**What is expected:** Every line of the data below should be retyped exactly, with no images carried over.

--- Data section ---

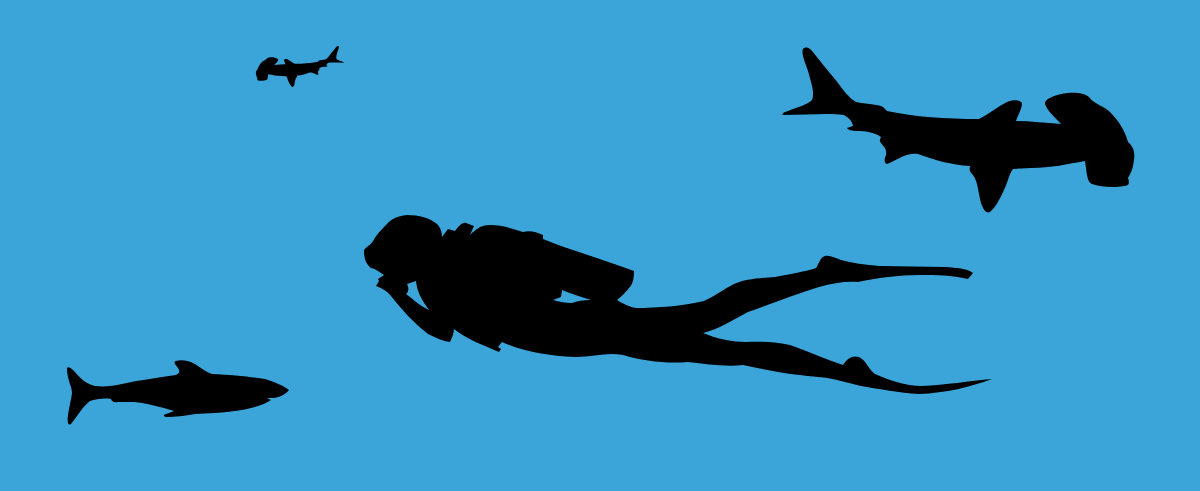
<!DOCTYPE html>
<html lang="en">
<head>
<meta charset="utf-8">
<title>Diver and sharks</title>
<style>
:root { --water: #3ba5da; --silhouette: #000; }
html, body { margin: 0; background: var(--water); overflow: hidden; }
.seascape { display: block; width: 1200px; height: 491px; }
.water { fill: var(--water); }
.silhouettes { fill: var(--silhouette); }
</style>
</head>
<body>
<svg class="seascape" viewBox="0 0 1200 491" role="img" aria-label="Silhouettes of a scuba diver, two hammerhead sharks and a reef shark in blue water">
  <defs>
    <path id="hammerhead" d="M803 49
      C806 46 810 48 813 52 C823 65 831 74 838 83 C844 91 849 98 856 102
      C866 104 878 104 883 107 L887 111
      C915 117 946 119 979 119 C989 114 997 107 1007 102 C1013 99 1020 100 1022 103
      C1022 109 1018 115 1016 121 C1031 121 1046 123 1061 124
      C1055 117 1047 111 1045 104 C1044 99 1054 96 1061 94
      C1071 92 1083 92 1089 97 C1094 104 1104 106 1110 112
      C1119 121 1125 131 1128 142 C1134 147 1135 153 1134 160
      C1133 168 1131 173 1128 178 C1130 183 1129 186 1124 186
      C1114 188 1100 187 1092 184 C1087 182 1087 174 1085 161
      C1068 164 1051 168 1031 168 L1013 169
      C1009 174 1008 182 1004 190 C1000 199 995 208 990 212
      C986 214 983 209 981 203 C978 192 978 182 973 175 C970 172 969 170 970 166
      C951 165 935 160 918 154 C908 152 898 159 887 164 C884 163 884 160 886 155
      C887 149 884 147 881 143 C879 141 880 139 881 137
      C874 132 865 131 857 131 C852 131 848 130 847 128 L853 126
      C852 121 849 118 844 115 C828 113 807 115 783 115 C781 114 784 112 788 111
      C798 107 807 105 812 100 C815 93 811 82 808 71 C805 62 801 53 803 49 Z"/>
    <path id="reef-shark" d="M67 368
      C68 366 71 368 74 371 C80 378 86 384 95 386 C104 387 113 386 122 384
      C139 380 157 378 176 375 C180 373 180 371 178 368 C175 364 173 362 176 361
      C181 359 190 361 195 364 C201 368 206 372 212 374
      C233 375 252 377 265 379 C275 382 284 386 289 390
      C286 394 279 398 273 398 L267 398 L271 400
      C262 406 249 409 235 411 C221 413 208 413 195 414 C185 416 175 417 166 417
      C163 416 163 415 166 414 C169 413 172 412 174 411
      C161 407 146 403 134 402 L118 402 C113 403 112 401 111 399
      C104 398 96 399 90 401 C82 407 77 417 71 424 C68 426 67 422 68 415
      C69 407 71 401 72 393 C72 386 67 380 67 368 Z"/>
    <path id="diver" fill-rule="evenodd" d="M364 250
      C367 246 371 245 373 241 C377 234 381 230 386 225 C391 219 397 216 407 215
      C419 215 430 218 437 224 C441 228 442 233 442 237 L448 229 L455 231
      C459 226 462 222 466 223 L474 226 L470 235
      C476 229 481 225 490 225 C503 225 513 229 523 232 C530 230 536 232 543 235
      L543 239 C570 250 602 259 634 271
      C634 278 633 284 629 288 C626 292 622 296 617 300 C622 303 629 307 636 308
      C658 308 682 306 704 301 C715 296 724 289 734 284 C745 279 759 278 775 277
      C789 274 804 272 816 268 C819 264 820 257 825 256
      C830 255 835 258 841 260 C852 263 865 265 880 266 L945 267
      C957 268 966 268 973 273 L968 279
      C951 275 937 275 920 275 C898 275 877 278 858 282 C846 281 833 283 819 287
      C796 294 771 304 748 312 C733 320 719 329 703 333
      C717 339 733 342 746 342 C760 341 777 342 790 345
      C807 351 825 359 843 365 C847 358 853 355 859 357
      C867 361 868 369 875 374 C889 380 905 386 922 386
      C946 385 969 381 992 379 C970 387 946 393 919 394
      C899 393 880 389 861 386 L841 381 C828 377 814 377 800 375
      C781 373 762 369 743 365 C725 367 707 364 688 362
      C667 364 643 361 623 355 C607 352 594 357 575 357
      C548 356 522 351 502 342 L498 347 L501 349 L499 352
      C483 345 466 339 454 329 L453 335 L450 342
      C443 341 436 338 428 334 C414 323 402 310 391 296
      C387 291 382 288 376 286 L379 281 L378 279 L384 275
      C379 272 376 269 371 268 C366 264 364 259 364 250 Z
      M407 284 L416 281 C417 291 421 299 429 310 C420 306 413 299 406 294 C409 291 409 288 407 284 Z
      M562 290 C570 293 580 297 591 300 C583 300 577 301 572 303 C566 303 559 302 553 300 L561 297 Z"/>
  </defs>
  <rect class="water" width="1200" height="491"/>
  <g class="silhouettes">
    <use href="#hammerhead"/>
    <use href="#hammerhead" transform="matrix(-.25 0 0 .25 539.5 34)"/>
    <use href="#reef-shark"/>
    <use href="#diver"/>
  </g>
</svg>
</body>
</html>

---

**Answer for the task:**
<!DOCTYPE html>
<html lang="en">
<head>
<meta charset="utf-8">
<title>Diver and sharks</title>
<style>
:root { --water: #3ba5da; --silhouette: #000; }
html, body { margin: 0; background: var(--water); overflow: hidden; }
.seascape { display: block; width: 1200px; height: 491px; }
.water { fill: var(--water); }
.silhouettes { fill: var(--silhouette); }
</style>
</head>
<body>
<svg class="seascape" viewBox="0 0 1200 491" role="img" aria-label="Silhouettes of a scuba diver, two hammerhead sharks and a reef shark in blue water">
  <defs>
    <path id="hammerhead" d="M803 49
      C806 46 810 48 813 52 C823 65 831 74 838 83 C844 91 849 98 856 102
      C866 104 878 104 883 107 L887 111
      C915 117 946 119 979 119 C989 114 997 107 1007 102 C1013 99 1020 100 1022 103
      C1022 109 1018 115 1016 121 C1031 121 1046 123 1061 124
      C1055 117 1047 111 1045 104 C1044 99 1054 96 1061 94
      C1071 92 1083 92 1089 97 C1094 104 1104 106 1110 112
      C1119 121 1125 131 1128 142 C1134 147 1135 153 1134 160
      C1133 168 1131 173 1128 178 C1130 183 1129 186 1124 186
      C1114 188 1100 187 1092 184 C1087 182 1087 174 1085 161
      C1068 164 1051 168 1031 168 L1013 169
      C1009 174 1008 182 1004 190 C1000 199 995 208 990 212
      C986 214 983 209 981 203 C978 192 978 182 973 175 C970 172 969 170 970 166
      C951 165 935 160 918 154 C908 152 898 159 887 164 C884 163 884 160 886 155
      C887 149 884 147 881 143 C879 141 880 139 881 137
      C874 132 865 131 857 131 C852 131 848 130 847 128 L853 126
      C852 121 849 118 844 115 C828 113 807 115 783 115 C781 114 784 112 788 111
      C798 107 807 105 812 100 C815 93 811 82 808 71 C805 62 801 53 803 49 Z"/>
    <path id="reef-shark" d="M67 368
      C68 366 71 368 74 371 C80 378 86 384 95 386 C104 387 113 386 122 384
      C139 380 157 378 176 375 C180 373 180 371 178 368 C175 364 173 362 176 361
      C181 359 190 361 195 364 C201 368 206 372 212 374
      C233 375 252 377 265 379 C275 382 284 386 289 390
      C286 394 279 398 273 398 L267 398 L271 400
      C262 406 249 409 235 411 C221 413 208 413 195 414 C185 416 175 417 166 417
      C163 416 163 415 166 414 C169 413 172 412 174 411
      C161 407 146 403 134 402 L118 402 C113 403 112 401 111 399
      C104 398 96 399 90 401 C82 407 77 417 71 424 C68 426 67 422 68 415
      C69 407 71 401 72 393 C72 386 67 380 67 368 Z"/>
    <path id="diver" fill-rule="evenodd" d="M364 250
      C367 246 371 245 373 241 C377 234 381 230 386 225 C391 219 397 216 407 215
      C419 215 430 218 437 224 C441 228 442 233 442 237 L448 229 L455 231
      C459 226 462 222 466 223 L474 226 L470 235
      C476 229 481 225 490 225 C503 225 513 229 523 232 C530 230 536 232 543 235
      L543 239 C570 250 602 259 634 271
      C634 278 633 284 629 288 C626 292 622 296 617 300 C622 303 629 307 636 308
      C658 308 682 306 704 301 C715 296 724 289 734 284 C745 279 759 278 775 277
      C789 274 804 272 816 268 C819 264 820 257 825 256
      C830 255 835 258 841 260 C852 263 865 265 880 266 L945 267
      C957 268 966 268 973 273 L968 279
      C951 275 937 275 920 275 C898 275 877 278 858 282 C846 281 833 283 819 287
      C796 294 771 304 748 312 C733 320 719 329 703 333
      C717 339 733 342 746 342 C760 341 777 342 790 345
      C807 351 825 359 843 365 C847 358 853 355 859 357
      C867 361 868 369 875 374 C889 380 905 386 922 386
      C946 385 969 381 992 379 C970 387 946 393 919 394
      C899 393 880 389 861 386 L841 381 C828 377 814 377 800 375
      C781 373 762 369 743 365 C725 367 707 364 688 362
      C667 364 643 361 623 355 C607 352 594 357 575 357
      C548 356 522 351 502 342 L498 347 L501 349 L499 352
      C483 345 466 339 454 329 L453 335 L450 342
      C443 341 436 338 428 334 C414 323 402 310 391 296
      C387 291 382 288 376 286 L379 281 L378 279 L384 275
      C379 272 376 269 371 268 C366 264 364 259 364 250 Z
      M407 284 L416 281 C417 291 421 299 429 310 C420 306 413 299 406 294 C409 291 409 288 407 284 Z
      M562 290 C570 293 580 297 591 300 C583 300 577 301 572 303 C566 303 559 302 553 300 L561 297 Z"/>
  </defs>
  <rect class="water" width="1200" height="491"/>
  <g class="silhouettes">
    <use href="#hammerhead"/>
    <use href="#hammerhead" transform="matrix(-.25 0 0 .25 539.5 34)"/>
    <use href="#reef-shark"/>
    <use href="#diver"/>
  </g>
</svg>
</body>
</html>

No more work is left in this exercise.